“I don’t really think that I’ve had a career strategy,” Allen reflected. “I feel that I got some gift from God or something. Every acting path is different, and I just got this wonderful path. Things just kept happening, one after another, and I just followed them.”
Allen has played all kinds of characters to great acclaim—First Lady Pat Nixon in the film “Nixon”; a half-sister of King Arthur in the television miniseries “The Mists of Avalon,” a Quaker woman accused of witchcraft, opposite Daniel Day-Lewis, in “The Crucible;” a repressed 1950s housewife in Pleasantville; and a fictional CIA deputy director in the Bourne film series, to name just a few. While very different at first glance, many of her characters are women who are coming into their own, fighting for independence, and searching for contentment while being confined by society’s expectations and rules. They are often caretakers, selflessly giving to and fighting for others.

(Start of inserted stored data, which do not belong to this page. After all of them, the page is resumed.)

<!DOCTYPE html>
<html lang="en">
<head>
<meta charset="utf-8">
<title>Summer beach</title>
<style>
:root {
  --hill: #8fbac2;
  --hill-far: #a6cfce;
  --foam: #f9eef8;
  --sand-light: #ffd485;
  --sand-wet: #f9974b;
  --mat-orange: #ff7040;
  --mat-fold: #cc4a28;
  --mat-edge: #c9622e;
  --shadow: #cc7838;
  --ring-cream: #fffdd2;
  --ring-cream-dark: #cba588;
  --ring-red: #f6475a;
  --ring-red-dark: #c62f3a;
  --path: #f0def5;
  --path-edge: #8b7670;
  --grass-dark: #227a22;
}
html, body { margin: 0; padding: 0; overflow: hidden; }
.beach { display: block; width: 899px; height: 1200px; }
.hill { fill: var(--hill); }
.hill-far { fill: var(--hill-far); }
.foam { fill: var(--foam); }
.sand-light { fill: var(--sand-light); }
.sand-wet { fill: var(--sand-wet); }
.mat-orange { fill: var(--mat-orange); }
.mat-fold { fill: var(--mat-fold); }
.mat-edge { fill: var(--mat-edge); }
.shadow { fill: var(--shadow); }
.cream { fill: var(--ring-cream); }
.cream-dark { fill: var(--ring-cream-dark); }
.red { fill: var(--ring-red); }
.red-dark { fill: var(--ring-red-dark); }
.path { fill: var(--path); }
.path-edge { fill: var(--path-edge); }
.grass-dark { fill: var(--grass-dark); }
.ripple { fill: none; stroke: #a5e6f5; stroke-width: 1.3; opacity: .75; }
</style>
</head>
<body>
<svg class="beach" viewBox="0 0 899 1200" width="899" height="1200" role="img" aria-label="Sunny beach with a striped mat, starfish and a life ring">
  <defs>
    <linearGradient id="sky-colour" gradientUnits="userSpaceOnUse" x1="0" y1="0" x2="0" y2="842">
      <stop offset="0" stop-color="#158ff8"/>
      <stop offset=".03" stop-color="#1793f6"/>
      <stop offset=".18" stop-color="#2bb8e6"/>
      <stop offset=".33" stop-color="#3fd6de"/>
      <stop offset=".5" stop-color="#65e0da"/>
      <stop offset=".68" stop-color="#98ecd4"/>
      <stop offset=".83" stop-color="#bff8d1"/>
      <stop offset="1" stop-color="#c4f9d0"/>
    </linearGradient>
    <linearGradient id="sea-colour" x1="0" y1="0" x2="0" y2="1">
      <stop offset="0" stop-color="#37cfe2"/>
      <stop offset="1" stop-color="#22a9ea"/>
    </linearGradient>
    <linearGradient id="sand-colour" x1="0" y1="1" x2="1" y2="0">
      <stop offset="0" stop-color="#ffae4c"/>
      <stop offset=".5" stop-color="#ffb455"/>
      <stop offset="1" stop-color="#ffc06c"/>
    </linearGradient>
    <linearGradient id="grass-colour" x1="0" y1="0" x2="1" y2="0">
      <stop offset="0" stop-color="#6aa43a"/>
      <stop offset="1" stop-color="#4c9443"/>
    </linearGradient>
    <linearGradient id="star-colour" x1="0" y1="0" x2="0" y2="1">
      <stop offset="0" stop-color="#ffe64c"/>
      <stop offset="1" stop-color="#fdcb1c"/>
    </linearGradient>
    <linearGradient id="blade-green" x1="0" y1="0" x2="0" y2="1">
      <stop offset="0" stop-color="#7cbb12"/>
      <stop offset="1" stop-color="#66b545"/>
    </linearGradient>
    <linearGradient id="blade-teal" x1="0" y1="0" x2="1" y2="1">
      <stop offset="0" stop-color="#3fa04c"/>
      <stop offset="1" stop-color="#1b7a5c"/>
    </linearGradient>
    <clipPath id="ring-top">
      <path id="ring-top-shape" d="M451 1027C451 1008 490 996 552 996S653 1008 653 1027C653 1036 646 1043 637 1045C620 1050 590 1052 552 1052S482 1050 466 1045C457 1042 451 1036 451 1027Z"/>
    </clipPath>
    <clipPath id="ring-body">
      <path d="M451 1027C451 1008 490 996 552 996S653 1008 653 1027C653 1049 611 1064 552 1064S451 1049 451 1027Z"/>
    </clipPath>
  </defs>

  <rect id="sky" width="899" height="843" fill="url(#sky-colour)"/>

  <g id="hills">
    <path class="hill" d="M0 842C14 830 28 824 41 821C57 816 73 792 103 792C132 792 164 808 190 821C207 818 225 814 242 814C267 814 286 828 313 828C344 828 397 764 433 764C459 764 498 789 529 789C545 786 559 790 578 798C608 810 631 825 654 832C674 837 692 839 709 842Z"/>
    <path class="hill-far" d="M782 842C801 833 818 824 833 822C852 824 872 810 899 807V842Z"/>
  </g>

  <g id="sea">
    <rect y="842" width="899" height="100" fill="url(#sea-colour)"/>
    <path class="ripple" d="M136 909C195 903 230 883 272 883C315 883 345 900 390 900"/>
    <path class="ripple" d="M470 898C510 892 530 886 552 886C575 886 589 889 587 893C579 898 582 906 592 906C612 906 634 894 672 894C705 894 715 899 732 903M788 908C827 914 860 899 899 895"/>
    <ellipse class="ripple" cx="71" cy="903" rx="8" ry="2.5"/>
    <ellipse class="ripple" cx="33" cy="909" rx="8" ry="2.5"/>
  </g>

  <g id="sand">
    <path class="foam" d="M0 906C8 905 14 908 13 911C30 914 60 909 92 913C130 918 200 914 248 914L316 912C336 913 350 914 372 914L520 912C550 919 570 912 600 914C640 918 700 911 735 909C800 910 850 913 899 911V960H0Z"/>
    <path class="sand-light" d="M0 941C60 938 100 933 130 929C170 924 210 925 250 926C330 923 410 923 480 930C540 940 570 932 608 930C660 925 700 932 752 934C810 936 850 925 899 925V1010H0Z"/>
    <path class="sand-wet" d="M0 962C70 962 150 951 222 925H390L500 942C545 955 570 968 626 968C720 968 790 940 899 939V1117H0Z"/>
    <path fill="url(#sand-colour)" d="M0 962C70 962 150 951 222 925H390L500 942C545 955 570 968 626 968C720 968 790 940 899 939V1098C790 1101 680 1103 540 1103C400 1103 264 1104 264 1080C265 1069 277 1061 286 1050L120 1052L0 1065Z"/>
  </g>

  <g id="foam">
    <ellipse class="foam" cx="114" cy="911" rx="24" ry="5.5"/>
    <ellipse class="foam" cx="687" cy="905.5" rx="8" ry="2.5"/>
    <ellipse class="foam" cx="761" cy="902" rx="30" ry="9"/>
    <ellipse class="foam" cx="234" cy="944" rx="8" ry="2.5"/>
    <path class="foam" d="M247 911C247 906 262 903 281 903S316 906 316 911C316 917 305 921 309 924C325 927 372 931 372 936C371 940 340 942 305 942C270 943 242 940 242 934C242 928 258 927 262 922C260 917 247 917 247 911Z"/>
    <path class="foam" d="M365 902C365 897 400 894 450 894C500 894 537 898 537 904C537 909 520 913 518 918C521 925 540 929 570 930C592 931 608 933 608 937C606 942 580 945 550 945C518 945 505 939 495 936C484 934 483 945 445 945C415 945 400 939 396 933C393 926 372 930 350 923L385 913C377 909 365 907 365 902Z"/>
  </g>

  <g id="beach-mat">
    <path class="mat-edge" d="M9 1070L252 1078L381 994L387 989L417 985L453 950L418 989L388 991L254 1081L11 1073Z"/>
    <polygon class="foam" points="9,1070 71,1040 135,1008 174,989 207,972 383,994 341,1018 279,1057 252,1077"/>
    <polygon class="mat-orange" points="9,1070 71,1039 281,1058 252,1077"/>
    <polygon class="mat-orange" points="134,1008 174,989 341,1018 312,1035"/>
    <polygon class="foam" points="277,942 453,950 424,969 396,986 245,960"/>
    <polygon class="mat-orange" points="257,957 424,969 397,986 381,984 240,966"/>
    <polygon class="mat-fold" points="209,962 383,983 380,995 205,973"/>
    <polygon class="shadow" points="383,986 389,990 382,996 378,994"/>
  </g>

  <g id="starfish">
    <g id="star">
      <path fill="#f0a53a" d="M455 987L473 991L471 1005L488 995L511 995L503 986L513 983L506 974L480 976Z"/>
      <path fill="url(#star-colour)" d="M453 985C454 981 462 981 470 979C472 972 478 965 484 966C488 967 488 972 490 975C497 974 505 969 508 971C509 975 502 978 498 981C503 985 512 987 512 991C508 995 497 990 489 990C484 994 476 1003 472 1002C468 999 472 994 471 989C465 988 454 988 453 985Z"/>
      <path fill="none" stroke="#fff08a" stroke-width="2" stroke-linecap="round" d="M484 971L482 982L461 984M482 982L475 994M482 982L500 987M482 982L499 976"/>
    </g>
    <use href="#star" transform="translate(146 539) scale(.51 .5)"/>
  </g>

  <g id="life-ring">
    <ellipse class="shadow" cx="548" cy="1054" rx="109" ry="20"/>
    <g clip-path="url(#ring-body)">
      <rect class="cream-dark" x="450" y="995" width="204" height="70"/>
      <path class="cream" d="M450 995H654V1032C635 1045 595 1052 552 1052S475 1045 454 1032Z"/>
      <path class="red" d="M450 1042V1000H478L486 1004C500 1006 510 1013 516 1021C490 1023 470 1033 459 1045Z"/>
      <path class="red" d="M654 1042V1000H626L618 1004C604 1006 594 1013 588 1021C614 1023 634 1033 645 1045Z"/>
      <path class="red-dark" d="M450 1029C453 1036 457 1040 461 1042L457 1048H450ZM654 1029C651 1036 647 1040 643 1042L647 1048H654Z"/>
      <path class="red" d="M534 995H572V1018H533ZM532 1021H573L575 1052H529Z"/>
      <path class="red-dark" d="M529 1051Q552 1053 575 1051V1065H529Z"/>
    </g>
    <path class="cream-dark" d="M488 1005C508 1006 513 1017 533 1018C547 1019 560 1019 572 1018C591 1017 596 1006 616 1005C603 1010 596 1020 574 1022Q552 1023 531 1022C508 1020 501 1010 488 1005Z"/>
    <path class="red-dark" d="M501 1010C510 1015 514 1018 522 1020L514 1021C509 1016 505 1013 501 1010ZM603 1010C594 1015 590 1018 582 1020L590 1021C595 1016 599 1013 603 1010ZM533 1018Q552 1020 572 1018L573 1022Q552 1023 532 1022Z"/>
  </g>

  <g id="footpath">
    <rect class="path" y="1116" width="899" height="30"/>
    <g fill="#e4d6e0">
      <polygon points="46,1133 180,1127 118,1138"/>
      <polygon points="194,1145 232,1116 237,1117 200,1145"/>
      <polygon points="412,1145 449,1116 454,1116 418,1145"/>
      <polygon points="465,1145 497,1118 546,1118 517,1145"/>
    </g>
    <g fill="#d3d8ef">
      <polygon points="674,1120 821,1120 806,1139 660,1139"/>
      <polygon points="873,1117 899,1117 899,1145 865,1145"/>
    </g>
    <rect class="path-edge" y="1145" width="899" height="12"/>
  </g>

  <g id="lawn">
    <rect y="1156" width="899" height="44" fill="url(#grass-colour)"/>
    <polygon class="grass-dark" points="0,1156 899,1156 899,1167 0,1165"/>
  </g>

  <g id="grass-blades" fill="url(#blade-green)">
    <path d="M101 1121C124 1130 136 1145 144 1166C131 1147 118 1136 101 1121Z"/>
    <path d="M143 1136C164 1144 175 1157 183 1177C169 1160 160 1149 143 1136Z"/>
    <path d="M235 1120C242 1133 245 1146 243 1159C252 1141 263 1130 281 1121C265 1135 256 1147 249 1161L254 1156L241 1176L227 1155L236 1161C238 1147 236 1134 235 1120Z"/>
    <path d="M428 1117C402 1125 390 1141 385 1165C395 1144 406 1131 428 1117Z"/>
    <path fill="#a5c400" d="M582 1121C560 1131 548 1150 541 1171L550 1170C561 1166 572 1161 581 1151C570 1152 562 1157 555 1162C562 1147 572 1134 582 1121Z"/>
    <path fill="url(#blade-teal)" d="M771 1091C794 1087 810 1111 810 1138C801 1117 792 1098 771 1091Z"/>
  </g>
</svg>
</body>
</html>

“At the time, I looked at every story individually,” she said, “but in retrospect, I think I have seen some kind of connection among my roles. There’s a woman coming into her own, in a traditional marriage but trying to figure out to navigate that and trying to be calm and take care of others. So, there must be something within me that resonates with these themes because of the roles I play.”

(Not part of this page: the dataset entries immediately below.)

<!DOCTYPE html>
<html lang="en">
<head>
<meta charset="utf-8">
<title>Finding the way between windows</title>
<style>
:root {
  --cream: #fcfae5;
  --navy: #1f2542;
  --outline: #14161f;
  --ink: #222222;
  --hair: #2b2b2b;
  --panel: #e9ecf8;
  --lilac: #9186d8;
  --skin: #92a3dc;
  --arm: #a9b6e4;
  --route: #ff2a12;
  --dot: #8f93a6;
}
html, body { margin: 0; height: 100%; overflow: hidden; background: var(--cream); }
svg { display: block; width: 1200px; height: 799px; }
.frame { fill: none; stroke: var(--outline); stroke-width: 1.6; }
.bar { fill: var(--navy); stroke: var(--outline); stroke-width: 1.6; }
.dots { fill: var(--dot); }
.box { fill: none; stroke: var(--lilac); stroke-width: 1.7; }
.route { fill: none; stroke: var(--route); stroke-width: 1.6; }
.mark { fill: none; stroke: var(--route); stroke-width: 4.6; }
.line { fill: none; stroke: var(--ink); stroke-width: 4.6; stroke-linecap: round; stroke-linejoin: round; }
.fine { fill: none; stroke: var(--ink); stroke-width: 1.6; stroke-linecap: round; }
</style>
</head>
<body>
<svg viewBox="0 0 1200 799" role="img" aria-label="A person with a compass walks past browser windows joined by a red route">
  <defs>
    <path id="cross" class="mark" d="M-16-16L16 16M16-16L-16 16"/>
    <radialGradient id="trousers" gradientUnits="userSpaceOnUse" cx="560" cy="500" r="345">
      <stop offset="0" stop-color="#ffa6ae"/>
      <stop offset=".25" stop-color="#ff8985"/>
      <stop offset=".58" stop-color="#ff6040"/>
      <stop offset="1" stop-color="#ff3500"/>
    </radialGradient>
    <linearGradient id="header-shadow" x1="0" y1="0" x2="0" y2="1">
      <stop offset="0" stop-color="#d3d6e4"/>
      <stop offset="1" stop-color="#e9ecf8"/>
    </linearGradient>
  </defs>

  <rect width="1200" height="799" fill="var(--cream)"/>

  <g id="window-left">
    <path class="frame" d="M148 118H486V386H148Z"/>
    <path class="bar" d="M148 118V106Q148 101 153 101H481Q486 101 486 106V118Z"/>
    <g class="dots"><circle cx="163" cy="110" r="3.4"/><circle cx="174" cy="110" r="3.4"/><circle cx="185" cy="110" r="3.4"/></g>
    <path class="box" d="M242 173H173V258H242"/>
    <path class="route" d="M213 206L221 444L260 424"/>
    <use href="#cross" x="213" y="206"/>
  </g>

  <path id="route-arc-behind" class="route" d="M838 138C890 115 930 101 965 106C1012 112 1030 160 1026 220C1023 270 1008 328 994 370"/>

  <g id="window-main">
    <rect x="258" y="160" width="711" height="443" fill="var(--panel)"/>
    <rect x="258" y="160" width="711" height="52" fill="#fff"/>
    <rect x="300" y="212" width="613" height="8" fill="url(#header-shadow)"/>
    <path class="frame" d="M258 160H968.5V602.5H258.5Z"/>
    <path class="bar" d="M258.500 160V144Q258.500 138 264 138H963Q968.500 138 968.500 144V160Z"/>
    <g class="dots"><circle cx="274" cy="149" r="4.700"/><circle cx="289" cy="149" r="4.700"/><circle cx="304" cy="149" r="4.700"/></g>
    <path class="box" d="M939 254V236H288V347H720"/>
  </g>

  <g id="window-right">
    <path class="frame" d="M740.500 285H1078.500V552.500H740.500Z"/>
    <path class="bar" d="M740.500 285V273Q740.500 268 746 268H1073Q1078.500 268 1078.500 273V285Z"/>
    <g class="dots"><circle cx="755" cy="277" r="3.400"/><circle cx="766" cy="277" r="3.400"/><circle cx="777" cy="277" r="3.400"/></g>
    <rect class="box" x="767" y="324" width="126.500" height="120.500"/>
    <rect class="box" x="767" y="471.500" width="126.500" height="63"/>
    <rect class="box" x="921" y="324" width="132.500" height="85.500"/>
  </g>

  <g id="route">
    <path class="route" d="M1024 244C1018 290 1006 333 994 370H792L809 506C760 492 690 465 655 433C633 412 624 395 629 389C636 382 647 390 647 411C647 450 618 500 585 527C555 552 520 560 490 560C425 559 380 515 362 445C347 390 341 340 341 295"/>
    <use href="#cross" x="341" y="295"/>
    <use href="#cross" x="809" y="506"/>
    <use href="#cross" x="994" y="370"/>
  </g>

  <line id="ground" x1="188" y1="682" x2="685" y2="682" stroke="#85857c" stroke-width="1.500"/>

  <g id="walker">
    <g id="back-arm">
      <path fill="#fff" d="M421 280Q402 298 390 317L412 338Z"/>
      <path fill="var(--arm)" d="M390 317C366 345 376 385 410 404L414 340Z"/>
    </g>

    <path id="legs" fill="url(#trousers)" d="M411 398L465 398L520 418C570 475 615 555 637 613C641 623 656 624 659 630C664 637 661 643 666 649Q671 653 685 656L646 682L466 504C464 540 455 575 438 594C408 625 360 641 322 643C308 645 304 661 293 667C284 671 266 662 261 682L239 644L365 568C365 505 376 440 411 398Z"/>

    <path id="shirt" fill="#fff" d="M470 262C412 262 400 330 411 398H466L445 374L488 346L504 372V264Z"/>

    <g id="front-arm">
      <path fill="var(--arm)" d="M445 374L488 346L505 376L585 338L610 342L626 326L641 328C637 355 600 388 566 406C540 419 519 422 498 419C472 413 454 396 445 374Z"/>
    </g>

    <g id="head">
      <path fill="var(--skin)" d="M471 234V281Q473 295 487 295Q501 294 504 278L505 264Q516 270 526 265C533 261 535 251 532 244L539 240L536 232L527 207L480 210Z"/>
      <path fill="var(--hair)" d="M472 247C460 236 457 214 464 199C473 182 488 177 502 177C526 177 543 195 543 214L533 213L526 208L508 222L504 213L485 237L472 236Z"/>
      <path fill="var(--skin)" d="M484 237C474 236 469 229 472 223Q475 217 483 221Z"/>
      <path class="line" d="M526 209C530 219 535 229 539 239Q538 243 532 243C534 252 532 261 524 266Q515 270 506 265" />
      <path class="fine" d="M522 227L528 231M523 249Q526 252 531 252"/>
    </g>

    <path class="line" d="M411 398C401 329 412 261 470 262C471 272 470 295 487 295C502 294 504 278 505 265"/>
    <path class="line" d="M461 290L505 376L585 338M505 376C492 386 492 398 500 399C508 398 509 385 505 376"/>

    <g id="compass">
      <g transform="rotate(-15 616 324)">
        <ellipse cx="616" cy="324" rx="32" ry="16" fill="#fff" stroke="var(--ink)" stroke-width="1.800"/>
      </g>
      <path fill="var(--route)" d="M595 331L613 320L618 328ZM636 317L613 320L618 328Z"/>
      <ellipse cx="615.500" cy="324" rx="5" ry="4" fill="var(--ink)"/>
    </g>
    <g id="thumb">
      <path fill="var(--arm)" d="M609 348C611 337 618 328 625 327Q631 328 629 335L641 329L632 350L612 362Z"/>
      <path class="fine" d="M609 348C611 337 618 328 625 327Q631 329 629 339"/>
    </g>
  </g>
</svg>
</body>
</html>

In her latest project, though, Allen is trying a very different kind of role. In Apple TV’s “Lisey’s Story,” which is based on Stephen King’s 2006 novel, Allen will play a character who’s lost control, gone catatonic and needs to be cared for.
“I’m having the best time because my character has gone crazy. People have to take care of me in this because my character has mental issues,” Allen said. “Because it’s Stephen King, the tone is also different than what I’ve done before. I have really enjoyed it, and they have to take care of me for once.”
The show began filming in October and will be available as an eight-episode limited series, co-starring Julianne Moore, Clive Owen and Jennifer Jason Leigh. J.J. Abrams’ Bad Robot and Warner Bros. are producing the series, Stephen King has written each episode, and director Pablo Larraín will take the helm for all episodes as well.
“Usually in television, they have a separate director for each episode, but we’re shooting it like it’s one big movie,” Allen added. “Pablo has a great vision for the material, and he’s just wonderful to work with.”
Even though Allen has been at this for years, there’s still a palpable excitement when she discusses her upcoming roles and the acting craft. At this point in her career, she’s able to choose her roles carefully and discern what’s meaningful to her.
“I think the bottom line in the most, most basic sense is, when I read a script, do I want to turn the page?” she said. “If I do, I’ve got to know, I’ve got to turn the page to see what happens next. There’s that element, where you like the writing to be good.”
Allen also noted that acting jobs are still about relationships and how she feels when working with people. This comes as no surprise, as Allen has been a team player since her time on NIU’s stages.
Nothing illustrates this better than Allen’s dedication to NIU. She starred in a Broadway play called “The Waverly Gallery” in 2019, and when a group of NIU alumni and NIU President Lisa Freeman came to see the production, she agreed to meet with them afterwards and have dinner—an experience that impressed all Huskies who attended. When asked why she made the evening a priority in a busy theater season, it came back to her strong work ethic.
“I think it’s just important to remember where you come from, and I think NIU sort of espouses Midwestern values in its approach to education,” she said. “It’s incredibly valuable. It ties me to my roots, to where I came from.”